Artspace, the nation's leading real estate developer for the arts, has been meeting with artists, arts and community organizations and government partners in Hawai`i since 2009. Invited by PA`I, with support from the Ford Foundation, and other local and national funders, we have been working to understand the space needs of the creative community in Hawai`i and how permanent, affordable space for the arts would meet city, county and state goals for economic development, transit-oriented development, and cultural preservation. Our local development partner, EAH Housing, will also operate as the property manager. The shared vision to emerge from this work is Ola Ka `Ilima Artspace, a mixed-use arts development blending live/work space for artists and their families, space for non-profit partners and space for community events and gatherings. Ola Ka `Ilima Artspace will be located in the Kaka`ako neighborhood of Honolulu, a transitional neighborhood of light industrial property between the downtown business district and Waikiki Beach.
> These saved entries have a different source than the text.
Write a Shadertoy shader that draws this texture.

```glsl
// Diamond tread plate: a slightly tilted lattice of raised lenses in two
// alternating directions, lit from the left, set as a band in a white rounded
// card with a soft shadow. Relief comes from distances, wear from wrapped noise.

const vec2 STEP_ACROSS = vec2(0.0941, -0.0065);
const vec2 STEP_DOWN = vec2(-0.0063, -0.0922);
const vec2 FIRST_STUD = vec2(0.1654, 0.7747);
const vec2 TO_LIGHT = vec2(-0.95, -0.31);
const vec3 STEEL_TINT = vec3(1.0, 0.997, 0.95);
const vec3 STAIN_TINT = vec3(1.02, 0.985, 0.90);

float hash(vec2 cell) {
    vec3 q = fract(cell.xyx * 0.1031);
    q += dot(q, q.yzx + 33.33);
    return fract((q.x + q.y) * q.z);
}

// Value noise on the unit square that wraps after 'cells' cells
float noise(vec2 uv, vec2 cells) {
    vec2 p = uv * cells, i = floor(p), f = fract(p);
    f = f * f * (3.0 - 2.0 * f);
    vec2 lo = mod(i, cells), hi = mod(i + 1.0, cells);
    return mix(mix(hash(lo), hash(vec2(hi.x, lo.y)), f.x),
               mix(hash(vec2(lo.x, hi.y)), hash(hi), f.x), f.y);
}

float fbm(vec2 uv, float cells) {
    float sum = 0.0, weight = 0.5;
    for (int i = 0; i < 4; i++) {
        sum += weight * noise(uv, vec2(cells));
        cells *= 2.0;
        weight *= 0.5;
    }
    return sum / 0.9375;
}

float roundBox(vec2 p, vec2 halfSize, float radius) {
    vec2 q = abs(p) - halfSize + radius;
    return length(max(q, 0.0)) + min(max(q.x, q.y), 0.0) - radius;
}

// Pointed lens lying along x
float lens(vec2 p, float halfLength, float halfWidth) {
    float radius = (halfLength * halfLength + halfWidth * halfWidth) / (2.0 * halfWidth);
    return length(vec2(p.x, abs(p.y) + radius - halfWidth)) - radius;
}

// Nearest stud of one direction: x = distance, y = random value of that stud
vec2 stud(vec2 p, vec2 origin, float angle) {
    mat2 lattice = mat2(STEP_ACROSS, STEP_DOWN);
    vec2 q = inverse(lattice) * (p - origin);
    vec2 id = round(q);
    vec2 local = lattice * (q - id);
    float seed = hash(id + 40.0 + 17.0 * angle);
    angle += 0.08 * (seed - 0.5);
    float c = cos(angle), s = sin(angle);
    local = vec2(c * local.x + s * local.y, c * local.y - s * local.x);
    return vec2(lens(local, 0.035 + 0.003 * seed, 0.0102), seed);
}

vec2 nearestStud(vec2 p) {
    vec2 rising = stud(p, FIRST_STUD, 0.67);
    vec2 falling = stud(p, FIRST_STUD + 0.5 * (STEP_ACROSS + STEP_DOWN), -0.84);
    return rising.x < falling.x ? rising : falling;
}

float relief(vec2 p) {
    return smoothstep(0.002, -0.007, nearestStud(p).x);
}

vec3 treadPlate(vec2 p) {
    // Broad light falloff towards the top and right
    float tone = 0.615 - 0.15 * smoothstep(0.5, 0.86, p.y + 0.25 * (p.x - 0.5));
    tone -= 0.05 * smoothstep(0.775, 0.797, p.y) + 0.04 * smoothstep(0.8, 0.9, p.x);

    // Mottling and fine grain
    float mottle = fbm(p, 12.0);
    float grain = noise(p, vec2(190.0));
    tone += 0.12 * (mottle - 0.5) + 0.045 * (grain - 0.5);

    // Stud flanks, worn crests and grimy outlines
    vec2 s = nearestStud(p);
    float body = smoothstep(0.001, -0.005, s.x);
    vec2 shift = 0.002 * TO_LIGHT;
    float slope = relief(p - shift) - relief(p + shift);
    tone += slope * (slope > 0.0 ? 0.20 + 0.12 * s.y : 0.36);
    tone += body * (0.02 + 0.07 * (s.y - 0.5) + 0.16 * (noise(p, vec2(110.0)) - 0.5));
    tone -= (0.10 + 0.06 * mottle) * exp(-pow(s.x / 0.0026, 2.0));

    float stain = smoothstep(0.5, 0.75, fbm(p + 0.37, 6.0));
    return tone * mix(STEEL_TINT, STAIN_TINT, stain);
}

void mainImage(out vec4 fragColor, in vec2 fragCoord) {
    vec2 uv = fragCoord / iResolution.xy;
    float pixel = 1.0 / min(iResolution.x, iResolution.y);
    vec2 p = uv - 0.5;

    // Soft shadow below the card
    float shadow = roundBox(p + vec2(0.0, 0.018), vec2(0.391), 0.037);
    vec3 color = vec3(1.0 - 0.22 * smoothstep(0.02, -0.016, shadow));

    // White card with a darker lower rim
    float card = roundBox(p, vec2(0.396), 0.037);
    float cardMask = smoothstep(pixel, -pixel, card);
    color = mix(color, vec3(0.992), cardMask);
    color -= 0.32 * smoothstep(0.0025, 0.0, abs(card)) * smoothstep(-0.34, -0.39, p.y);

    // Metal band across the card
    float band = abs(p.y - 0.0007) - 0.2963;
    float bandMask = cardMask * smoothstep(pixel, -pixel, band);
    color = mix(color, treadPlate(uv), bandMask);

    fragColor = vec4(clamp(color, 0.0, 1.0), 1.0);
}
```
Ola Ka `Ilima Artspace will include 84 units of affordable live/work space for low-income artists and their families. Residential units will feature high ceilings, large windows, durable surfaces, large doors and wide hallways to accommodate a variety of creative activities. Each of the residential units will be larger than a typical affordable unit to allow for ample workspace. Like all Artspace projects, this building will be multi-ethnic, multi-generational, and multi-disciplinary.
Ola Ka `Ilima Artspace will have more than 17,000 square feet of community and greenspace, including a playground area and a community room available to residents, partnering non-profit organizations, and the surrounding community for rehearsal, exhibitions, performances, and events.
Approximately 4,500 square feet will be reserved for PA`I Arts & Culture Center, for Native Hawaiian dancers, musicians, visual artists, cultural practitioners and others who are interested in experiencing Native Hawaiian cultural traditions. The Cultural Center will combine classroom space and flexible space for teaching and performing Hula, music, and other traditional practices. Through video conferencing technology, the Cultural Center will be networked to audiences and artistic partners both across the Islands and around the world.